HOW TO COMPLETE THIS TASK:
Here is the task for the records below: repeat exactly the lines from the one with "404C44 422 18" to the one with "571C84 576 52", both included, and nothing else.

*** Opening RECORDS SUPPLIED ***

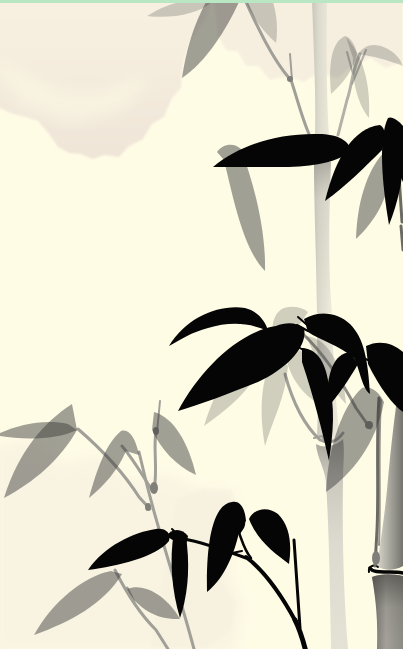
<!DOCTYPE html>
<html lang="en">
<head>
<meta charset="utf-8">
<title>Ink bamboo</title>
<style>
:root{--paper:#fffce6;--edge:#b9e6c3;--wash:#f3ebdd;--ink:#050505;--mid:#3c3c3c;--twig:#a09f98;--twig-dark:#6b6a65}
html,body{margin:0;padding:0;overflow:hidden;background:var(--paper)}
.artwork{display:block;width:403px;height:649px}
.paper{fill:var(--paper)}
.edge{fill:var(--edge)}
.wash{fill:var(--wash)}
.ink-leaves{fill:var(--ink)}
.gray-leaves{fill:var(--mid);fill-opacity:.48}
.pale-leaves{fill:var(--mid);fill-opacity:.24}
.twigs{fill:none;stroke:var(--twig);stroke-linecap:round;stroke-linejoin:round}
.twigs-dark{fill:none;stroke:var(--twig-dark);stroke-linecap:round;stroke-linejoin:round}
.ink-twigs{fill:none;stroke:var(--ink);stroke-linecap:round;stroke-linejoin:round}
</style>
</head>
<body>
<svg class="artwork" viewBox="0 0 403 649" role="img" aria-label="Ink painting of bamboo stalks and leaves">
<defs>
<linearGradient id="stalk-shade" x1="0" x2="1" y1="0" y2="0">
<stop offset="0" stop-color="#c9c7bb"/><stop offset=".35" stop-color="#dddbce"/><stop offset="1" stop-color="#efecdc"/>
</linearGradient>
<linearGradient id="stalk-low" x1="0" x2="0" y1="0" y2="1">
<stop offset="0" stop-color="#a5a39b"/><stop offset=".18" stop-color="#cbc9be"/><stop offset=".5" stop-color="#dddbcf"/><stop offset="1" stop-color="#e4e2d5"/>
</linearGradient>
<linearGradient id="stalk-mid" x1="0" x2="0" y1="0" y2="1">
<stop offset="0" stop-color="#8f8e87" stop-opacity=".65"/><stop offset=".25" stop-color="#a5a39b" stop-opacity=".2"/><stop offset="1" stop-color="#a5a39b" stop-opacity="0"/>
</linearGradient>
<linearGradient id="front-upper" x1="0" x2="1" y1="0" y2="0">
<stop offset="0" stop-color="#d9d7cb"/><stop offset="1" stop-color="#74736d"/>
</linearGradient>
<linearGradient id="front-lower" x1="0" x2="1" y1="0" y2="0">
<stop offset="0" stop-color="#6f6e69"/><stop offset=".45" stop-color="#a3a199"/><stop offset="1" stop-color="#8b8a83"/>
</linearGradient>
<linearGradient id="front-fade" x1="0" x2="0" y1="0" y2="1">
<stop offset="0" stop-color="#4a4945" stop-opacity=".7"/><stop offset=".5" stop-color="#4a4945" stop-opacity=".1"/><stop offset="1" stop-color="#4a4945" stop-opacity="0"/>
</linearGradient>
<linearGradient id="cloud-shade" x1="0" x2="0" y1="0" y2="1">
<stop offset="0" stop-color="#f8f1e1"/><stop offset="1" stop-color="#efe5d8"/>
</linearGradient>
<filter id="soft" x="-10%" y="-10%" width="120%" height="120%"><feGaussianBlur stdDeviation="7"/></filter>
<filter id="bleed" x="-5%" y="-5%" width="110%" height="110%"><feGaussianBlur stdDeviation="1.2"/></filter>
</defs>

<rect class="paper" width="403" height="649"/>

<g id="ink-washes">
<path fill="url(#cloud-shade)" filter="url(#bleed)" d="M-4 0H212L206 18 190 42 183 64 181 88 172 98 164 117 152 124 143 139 128 147 119 157 104 155 93 159 80 154 69 153 58 147 49 134 38 121 22 116 10 113-4 106Z"/>
<path class="paper" opacity=".45" filter="url(#soft)" d="M-10 58C30 70 45 88 78 92S128 70 150 80L120 112 70 124 20 104Z"/>
<path class="wash" opacity=".75" filter="url(#bleed)" d="M214 0H403V62L386 68 370 58 352 66 338 78 318 73 304 82 288 76 270 80 258 66 246 66 238 52 226 50 218 36Z"/>
<path class="wash" opacity=".45" filter="url(#soft)" d="M-8 446 30 438 62 462 96 454 132 480 168 474 206 490 234 488 240 514 226 540 234 580 244 604 236 655H-8Z"/>
<path class="wash" opacity=".3" filter="url(#bleed)" d="M176 500 204 488 232 490 236 506 226 526 230 560 222 580 236 602 232 630 206 649H150Z"/>
</g>

<g id="back-stalk">
<path fill="url(#stalk-shade)" d="M312 0H327C326 70 327 120 331 160 329 220 328 270 332 313H317C316 250 314 200 314 160 317 110 314 60 312 0Z"/>
<path fill="url(#stalk-mid)" d="M314 162H331C329 220 328 270 332 313H317C316 250 314 200 314 162Z"/>
<path fill="url(#stalk-shade)" d="M317 316H332C333 350 335 400 340 436 333 443 323 443 317 438 319 400 317 350 317 316Z"/>
<path fill="url(#stalk-low)" d="M316 444C324 449 336 446 343 439 345 452 343 464 343 480 342 540 344 600 348 649H331C330 590 329 530 326 482 324 466 317 458 316 444Z"/>
</g>

<g id="front-stalk">
<path fill="url(#front-upper)" d="M403 362V566C394 571 384 571 377 566 380 545 384 520 387 490 391 445 396 400 403 362Z"/>
<path fill="url(#front-lower)" d="M372 577C382 573 394 574 403 576V649H377C378 622 376 600 372 577Z"/>
<path fill="url(#front-fade)" d="M372 577C382 573 394 574 403 576V640H377C378 620 376 600 372 577Z"/>
<path class="ink-twigs" stroke-width="3.5" d="M370 568C374 575 390 570 403 573"/>
<path class="ink-twigs" stroke-width="2" d="M369 572C368 566 374 564 378 567"/>
</g>

<g class="twigs" id="pale-twigs">
<path stroke-width="3" d="M246 2C258 28 272 58 289 78"/>
<path stroke-width="2" d="M290 54 292 80"/>
<path stroke-width="3" d="M291 80C297 98 302 118 309 134"/>
<path stroke-width="3" opacity=".8" d="M360 54C352 70 352 86 347 100L338 135"/>
<path stroke-width="2" opacity=".8" d="M366 50 352 84M347 52 353 74"/>
<path stroke-width="3" d="M285 374C292 400 303 424 320 440 328 444 337 442 343 433"/>
<path stroke-width="2" d="M314 438 322 436 326 443"/>
<path stroke-width="3" d="M78 429C100 448 122 470 139 497L150 509"/>
<path stroke-width="3" d="M122 446C134 460 142 475 152 490"/>
<path stroke-width="2" d="M160 401 157 432"/>
<path stroke-width="3" d="M156 430C153 450 158 468 154 491"/>
<path stroke-width="3" d="M139 452C144 474 150 498 157 522 168 560 182 604 194 649"/>
<path stroke-width="3" d="M115 570C126 592 140 614 156 630L168 649"/>
<path stroke-width="3" d="M127 588 134 602"/>
</g>
<g class="twigs-dark" id="mid-twigs">
<path stroke-width="3" opacity=".75" d="M303 334C322 352 340 378 356 408L370 428"/>
<path stroke-width="3" d="M379 398C376 440 379 490 377 530L375 566"/>
<path stroke-width="2" opacity=".7" d="M381 400C378 450 381 500 379 545"/>
<path stroke-width="3" d="M399 176 402 222M401 226 403 250"/>
</g>
<g id="twig-joints" fill="#807f79">
<ellipse cx="290" cy="79" rx="3" ry="3"/><ellipse cx="154" cy="488" rx="4" ry="6"/><ellipse cx="156" cy="431" rx="3" ry="4"/><ellipse cx="148" cy="507" rx="3" ry="4"/><ellipse cx="369" cy="425" rx="4" ry="4"/><ellipse cx="376" cy="558" rx="4" ry="7"/>
</g>

<g class="pale-leaves" id="pale-foliage">
<path d="M147 16C160 8 172 3 182 2H212C198 14 172 19 147 16Z"/>
<path d="M246 2H273C277 16 278 30 276 43 264 32 253 18 246 2Z"/>
<path d="M345 36C332 42 328 62 331 94 342 84 354 70 357 54 355 44 350 37 345 36Z"/>
<path d="M346 37C362 54 371 82 369 118 356 102 352 76 353 58Z"/>
<path d="M358 54C364 45 374 42 386 48 396 53 401 60 403 66 388 60 372 56 358 54Z"/>
<path d="M265 330C240 350 218 380 204 426 226 410 250 392 264 362Z"/>
<path d="M277 352C262 372 258 406 265 446 272 422 286 396 288 366Z"/>
<path d="M284 308C274 312 270 326 274 340L300 324 308 312C300 306 292 306 284 308Z"/>
<path d="M287 362C294 386 308 398 325 408 320 380 310 358 300 350Z"/>
<path d="M306 336C326 338 342 360 346 404 330 388 318 364 306 336Z"/>
</g>

<g class="gray-leaves" id="gray-foliage">
<path d="M206 2H239C226 30 206 62 182 78 186 50 194 24 206 2Z"/>
<path d="M217 152C222 144 234 142 241 149 254 184 266 230 265 271 244 250 234 202 224 160Z"/>
<path d="M384 152C366 172 357 204 356 239 374 222 388 200 390 172Z"/>
<path d="M362 388C344 404 328 444 326 492 352 474 376 444 384 402 378 390 370 386 362 388Z"/>
<path d="M0 433C20 424 46 419 68 424L77 430C56 440 24 440 0 436Z"/>
<path d="M72 404C44 422 18 452 4 498 34 482 60 460 77 430Z"/>
<path d="M121 431C106 444 98 466 89 498 104 486 118 470 126 451L139 455C136 440 130 428 121 431Z"/>
<path d="M154 412C174 418 188 442 196 475 176 466 160 448 152 430Z"/>
<path d="M111 571C84 576 52 602 34 635 70 622 104 604 122 574Z"/>
<path d="M127 589C146 582 168 598 180 619 158 620 138 610 127 589Z"/>
</g>

<g class="ink-leaves" id="ink-foliage">
<path d="M213 167C238 146 274 134 314 134 336 133 349 140 351 150 340 163 306 168 276 167Z"/>
<path d="M380 125C354 128 336 156 325 201 346 186 366 166 382 150 386 138 386 128 380 125Z"/>
<path d="M388 118C378 138 382 184 389 225 398 202 403 180 403 160V126C398 120 392 116 388 118Z"/>
<path d="M400 132C392 146 396 168 403 182V132Z"/>
<path d="M169 346C186 318 218 304 245 308 258 311 266 322 268 331 248 322 228 322 208 328 192 332 180 340 169 346Z"/>
<path d="M178 411C200 370 238 332 276 326 286 322 296 322 304 328 308 346 288 368 258 382 228 394 202 404 178 411Z"/>
<path d="M304 319C318 310 338 312 350 324 364 338 368 360 370 394 362 388 360 370 354 358 340 346 320 340 308 332Z"/>
<path d="M302 348C312 348 324 356 328 380 336 406 333 434 329 461 322 430 314 398 302 362Z"/>
<path d="M350 352C334 354 326 372 327 408 338 396 350 378 358 364Z"/>
<path d="M366 346C378 340 392 342 403 352V412C392 404 380 388 368 364Z"/>
<path d="M88 570C104 546 134 532 156 529 166 528 171 533 169 541 156 557 118 566 88 570Z"/>
<path d="M174 532C182 534 186 538 187 545 190 572 187 598 180 618 172 592 169 560 174 532Z"/>
<path d="M232 502C214 504 206 538 207 592 222 580 234 558 240 528L246 521C245 508 240 500 232 502Z"/>
<path d="M249 519C254 508 268 506 278 514 290 526 292 544 289 564 276 554 258 542 249 519Z"/>
<path d="M166 536C172 528 182 528 188 536L186 546 176 542Z"/>
<path d="M234 506C242 510 248 520 244 528L240 534 234 526Z"/>
</g>

<g class="ink-twigs" id="ink-branch">
<path stroke-width="3" d="M184 539C202 542 224 550 246 558"/>
<path stroke-width="2.5" d="M238 530C242 540 244 550 251 558"/>
<path stroke-width="4" d="M246 557C266 572 282 596 296 622"/>
<path stroke-width="5" d="M295 620C300 630 303 640 306 652"/>
<path stroke-width="3" d="M294 540C296 566 298 596 300 628"/>
<path stroke-width="2" d="M268 331 280 340M297 325 308 331M298 317 306 324M300 348 312 356M353 354 368 360"/>
<path stroke-width="2" d="M172 529 178 535M232 553 242 551"/>
</g>

<rect class="edge" width="403" height="3"/>
</svg>
</body>
</html>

*** Closing RECORDS SUPPLIED ***

YOUR SOLUTION:
<path d="M72 404C44 422 18 452 4 498 34 482 60 460 77 430Z"/>
<path d="M121 431C106 444 98 466 89 498 104 486 118 470 126 451L139 455C136 440 130 428 121 431Z"/>
<path d="M154 412C174 418 188 442 196 475 176 466 160 448 152 430Z"/>
<path d="M111 571C84 576 52 602 34 635 70 622 104 604 122 574Z"/>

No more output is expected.